[EXERCISE OBJECTIVE] Lift out each line of the data that holds "html".

[RECORDS TO PROCESS]
::::::::::
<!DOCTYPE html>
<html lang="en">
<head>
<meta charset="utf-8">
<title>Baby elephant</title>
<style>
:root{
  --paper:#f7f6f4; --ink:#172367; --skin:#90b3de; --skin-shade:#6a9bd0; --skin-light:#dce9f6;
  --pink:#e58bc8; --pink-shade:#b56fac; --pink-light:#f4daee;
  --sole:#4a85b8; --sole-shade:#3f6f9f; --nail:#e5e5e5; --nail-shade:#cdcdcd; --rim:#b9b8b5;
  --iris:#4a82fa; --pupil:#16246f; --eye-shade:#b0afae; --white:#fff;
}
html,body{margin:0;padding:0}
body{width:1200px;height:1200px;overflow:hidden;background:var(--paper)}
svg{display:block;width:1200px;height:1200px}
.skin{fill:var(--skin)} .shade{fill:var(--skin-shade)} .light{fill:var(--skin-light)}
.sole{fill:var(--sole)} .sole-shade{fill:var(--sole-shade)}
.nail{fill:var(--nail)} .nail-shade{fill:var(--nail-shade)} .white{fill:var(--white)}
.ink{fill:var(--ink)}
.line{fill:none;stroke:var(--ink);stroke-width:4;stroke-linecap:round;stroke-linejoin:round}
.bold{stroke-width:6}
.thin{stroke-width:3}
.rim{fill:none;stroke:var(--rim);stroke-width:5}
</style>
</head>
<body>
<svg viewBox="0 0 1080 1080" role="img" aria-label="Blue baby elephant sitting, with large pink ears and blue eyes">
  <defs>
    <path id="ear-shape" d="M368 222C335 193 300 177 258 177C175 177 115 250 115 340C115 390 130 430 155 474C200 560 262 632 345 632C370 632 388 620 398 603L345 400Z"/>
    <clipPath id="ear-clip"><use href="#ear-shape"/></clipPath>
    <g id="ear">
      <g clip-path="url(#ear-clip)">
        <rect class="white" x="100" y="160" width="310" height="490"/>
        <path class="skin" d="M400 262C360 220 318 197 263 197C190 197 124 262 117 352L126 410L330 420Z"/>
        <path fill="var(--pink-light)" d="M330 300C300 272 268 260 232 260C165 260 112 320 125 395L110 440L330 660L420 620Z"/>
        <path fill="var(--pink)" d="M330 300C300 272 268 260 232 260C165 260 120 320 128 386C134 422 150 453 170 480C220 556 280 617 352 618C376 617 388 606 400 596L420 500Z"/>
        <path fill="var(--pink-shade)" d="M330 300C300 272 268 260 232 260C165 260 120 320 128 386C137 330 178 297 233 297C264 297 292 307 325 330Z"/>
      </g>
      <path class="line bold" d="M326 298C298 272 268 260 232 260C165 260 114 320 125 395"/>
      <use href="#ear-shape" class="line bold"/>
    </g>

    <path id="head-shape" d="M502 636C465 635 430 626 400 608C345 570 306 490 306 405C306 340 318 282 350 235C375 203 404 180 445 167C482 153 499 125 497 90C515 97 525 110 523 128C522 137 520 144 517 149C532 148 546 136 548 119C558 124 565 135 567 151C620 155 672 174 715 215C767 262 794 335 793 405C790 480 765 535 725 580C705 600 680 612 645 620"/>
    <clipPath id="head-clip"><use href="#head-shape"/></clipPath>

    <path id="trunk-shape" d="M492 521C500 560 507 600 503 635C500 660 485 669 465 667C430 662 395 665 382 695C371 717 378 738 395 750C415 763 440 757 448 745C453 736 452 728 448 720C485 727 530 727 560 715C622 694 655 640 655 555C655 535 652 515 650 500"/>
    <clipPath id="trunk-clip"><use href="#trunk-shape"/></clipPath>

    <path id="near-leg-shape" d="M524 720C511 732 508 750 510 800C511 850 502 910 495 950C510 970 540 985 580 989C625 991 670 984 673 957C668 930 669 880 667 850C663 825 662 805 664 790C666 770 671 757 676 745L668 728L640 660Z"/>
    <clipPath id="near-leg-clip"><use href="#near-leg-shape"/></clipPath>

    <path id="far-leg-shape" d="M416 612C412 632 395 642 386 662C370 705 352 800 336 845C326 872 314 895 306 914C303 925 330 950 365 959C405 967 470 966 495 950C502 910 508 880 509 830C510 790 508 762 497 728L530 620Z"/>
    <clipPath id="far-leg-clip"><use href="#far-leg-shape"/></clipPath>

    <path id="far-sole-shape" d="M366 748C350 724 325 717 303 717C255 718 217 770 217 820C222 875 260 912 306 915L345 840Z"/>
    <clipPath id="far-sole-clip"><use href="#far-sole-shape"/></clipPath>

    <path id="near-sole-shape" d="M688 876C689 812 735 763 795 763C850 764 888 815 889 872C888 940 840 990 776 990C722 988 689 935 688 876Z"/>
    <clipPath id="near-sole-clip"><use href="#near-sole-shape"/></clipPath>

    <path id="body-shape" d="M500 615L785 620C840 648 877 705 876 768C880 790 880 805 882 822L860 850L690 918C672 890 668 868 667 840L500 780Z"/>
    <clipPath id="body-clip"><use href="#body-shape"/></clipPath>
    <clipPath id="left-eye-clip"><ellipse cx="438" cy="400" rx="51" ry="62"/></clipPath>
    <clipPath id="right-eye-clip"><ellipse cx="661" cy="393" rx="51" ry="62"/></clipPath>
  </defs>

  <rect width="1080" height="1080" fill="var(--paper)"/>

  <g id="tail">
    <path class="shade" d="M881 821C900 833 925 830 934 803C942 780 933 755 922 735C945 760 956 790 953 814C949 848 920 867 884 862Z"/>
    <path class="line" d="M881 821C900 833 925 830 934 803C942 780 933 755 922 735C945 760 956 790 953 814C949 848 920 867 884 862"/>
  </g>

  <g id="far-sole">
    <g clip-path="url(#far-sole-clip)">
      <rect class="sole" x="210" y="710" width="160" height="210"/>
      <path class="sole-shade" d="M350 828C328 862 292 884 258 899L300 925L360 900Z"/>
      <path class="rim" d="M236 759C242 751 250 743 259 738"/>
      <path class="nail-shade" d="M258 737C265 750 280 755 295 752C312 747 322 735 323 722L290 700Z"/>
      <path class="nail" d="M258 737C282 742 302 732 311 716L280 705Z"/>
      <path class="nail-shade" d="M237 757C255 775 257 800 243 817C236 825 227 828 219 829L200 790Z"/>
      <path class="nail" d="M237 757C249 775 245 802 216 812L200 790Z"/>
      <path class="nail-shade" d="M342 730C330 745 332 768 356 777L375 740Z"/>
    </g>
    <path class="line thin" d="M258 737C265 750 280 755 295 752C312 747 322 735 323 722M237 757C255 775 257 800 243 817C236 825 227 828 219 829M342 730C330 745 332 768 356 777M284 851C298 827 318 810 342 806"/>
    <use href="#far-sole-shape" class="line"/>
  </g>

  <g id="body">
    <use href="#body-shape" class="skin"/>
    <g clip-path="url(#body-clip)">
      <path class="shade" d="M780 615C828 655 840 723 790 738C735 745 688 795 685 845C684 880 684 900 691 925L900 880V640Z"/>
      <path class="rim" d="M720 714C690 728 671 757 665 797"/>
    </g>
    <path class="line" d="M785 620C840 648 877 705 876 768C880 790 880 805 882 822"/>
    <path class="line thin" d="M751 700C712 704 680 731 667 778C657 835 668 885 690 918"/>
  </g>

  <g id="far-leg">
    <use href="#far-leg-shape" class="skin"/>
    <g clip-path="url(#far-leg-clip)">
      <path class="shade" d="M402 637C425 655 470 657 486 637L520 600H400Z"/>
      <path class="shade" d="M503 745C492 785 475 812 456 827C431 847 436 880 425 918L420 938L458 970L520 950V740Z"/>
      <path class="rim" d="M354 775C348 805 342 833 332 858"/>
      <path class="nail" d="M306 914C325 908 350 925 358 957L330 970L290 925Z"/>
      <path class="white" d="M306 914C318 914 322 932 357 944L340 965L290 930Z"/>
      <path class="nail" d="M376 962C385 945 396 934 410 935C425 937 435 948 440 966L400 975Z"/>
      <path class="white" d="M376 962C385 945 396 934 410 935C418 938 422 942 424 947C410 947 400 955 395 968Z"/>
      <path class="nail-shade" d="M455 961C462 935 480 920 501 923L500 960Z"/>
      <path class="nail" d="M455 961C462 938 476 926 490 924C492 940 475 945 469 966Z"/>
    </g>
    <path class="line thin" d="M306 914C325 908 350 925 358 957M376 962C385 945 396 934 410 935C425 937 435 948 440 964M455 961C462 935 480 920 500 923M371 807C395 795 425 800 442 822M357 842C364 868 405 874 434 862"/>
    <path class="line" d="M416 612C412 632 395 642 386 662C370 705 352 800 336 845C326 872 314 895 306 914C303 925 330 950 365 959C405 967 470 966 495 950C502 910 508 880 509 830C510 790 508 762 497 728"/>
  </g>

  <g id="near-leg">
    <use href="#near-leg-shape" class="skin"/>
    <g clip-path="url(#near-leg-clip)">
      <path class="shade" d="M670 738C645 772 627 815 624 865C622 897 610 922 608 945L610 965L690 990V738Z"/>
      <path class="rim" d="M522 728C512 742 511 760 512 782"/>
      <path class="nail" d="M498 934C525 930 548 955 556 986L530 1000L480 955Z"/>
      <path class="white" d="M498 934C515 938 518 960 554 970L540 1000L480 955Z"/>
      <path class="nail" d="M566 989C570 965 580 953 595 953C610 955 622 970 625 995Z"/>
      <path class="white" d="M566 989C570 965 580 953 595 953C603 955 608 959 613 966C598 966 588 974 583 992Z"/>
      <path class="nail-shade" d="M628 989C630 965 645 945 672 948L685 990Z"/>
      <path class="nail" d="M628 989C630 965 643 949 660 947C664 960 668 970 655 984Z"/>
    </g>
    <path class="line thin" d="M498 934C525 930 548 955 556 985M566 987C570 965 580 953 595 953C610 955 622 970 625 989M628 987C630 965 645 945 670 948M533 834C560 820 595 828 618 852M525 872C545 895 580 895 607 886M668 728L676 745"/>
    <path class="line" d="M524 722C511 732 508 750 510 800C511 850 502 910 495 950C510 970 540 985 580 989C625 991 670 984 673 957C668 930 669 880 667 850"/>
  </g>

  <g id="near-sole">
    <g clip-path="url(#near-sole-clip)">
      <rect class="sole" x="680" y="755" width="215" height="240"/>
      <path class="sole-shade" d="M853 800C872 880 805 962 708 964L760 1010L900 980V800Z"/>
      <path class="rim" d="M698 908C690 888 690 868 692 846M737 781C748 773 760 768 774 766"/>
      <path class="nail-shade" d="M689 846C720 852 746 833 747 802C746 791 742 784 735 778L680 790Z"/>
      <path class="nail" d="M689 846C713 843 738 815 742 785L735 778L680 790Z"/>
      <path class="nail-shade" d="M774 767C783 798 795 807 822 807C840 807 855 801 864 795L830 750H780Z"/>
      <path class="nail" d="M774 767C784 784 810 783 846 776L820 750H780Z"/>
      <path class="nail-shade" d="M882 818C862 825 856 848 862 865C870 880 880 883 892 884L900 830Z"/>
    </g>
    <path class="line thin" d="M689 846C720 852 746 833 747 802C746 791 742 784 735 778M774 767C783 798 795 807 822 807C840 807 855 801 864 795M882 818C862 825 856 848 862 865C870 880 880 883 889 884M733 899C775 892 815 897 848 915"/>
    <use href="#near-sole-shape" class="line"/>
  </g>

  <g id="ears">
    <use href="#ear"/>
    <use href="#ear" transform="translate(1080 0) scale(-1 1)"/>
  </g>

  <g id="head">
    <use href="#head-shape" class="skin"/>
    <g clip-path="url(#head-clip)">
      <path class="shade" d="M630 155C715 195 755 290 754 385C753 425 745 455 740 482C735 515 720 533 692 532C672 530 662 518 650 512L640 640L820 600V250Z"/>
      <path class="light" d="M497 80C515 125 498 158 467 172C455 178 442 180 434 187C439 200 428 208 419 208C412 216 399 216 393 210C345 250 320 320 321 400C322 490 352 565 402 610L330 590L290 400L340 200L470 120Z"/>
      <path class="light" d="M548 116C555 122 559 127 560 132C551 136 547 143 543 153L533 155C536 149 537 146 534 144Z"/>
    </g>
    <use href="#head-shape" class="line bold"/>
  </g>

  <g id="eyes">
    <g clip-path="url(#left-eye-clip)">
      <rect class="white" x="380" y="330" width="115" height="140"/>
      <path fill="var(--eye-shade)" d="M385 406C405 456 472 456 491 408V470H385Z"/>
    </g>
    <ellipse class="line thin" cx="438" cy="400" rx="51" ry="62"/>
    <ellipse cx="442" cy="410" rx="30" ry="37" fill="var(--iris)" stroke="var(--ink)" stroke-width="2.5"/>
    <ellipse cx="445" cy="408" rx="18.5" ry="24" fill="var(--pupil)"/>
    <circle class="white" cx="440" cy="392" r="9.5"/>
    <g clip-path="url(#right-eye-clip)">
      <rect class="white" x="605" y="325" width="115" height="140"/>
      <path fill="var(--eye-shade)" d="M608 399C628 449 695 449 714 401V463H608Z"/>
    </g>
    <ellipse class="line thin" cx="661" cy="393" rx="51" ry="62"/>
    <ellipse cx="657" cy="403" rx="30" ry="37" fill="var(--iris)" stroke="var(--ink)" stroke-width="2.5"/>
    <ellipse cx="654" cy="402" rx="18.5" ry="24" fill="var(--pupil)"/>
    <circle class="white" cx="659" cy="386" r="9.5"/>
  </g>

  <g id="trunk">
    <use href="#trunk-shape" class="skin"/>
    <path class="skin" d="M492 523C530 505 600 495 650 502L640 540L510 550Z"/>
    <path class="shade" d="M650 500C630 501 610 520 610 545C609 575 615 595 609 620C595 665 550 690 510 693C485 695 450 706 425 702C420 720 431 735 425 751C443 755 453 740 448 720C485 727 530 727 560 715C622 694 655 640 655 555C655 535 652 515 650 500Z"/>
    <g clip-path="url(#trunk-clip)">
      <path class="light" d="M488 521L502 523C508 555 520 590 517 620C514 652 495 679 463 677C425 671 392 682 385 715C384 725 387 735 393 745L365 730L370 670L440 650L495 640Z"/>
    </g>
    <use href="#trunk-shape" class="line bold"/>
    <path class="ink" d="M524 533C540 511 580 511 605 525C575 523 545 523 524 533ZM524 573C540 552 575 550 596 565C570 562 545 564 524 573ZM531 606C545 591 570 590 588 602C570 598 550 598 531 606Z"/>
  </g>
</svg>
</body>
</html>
::::::::::
[WRITTEN RESPONSE]
<!DOCTYPE html>
<html lang="en">
html,body{margin:0;padding:0}
</html>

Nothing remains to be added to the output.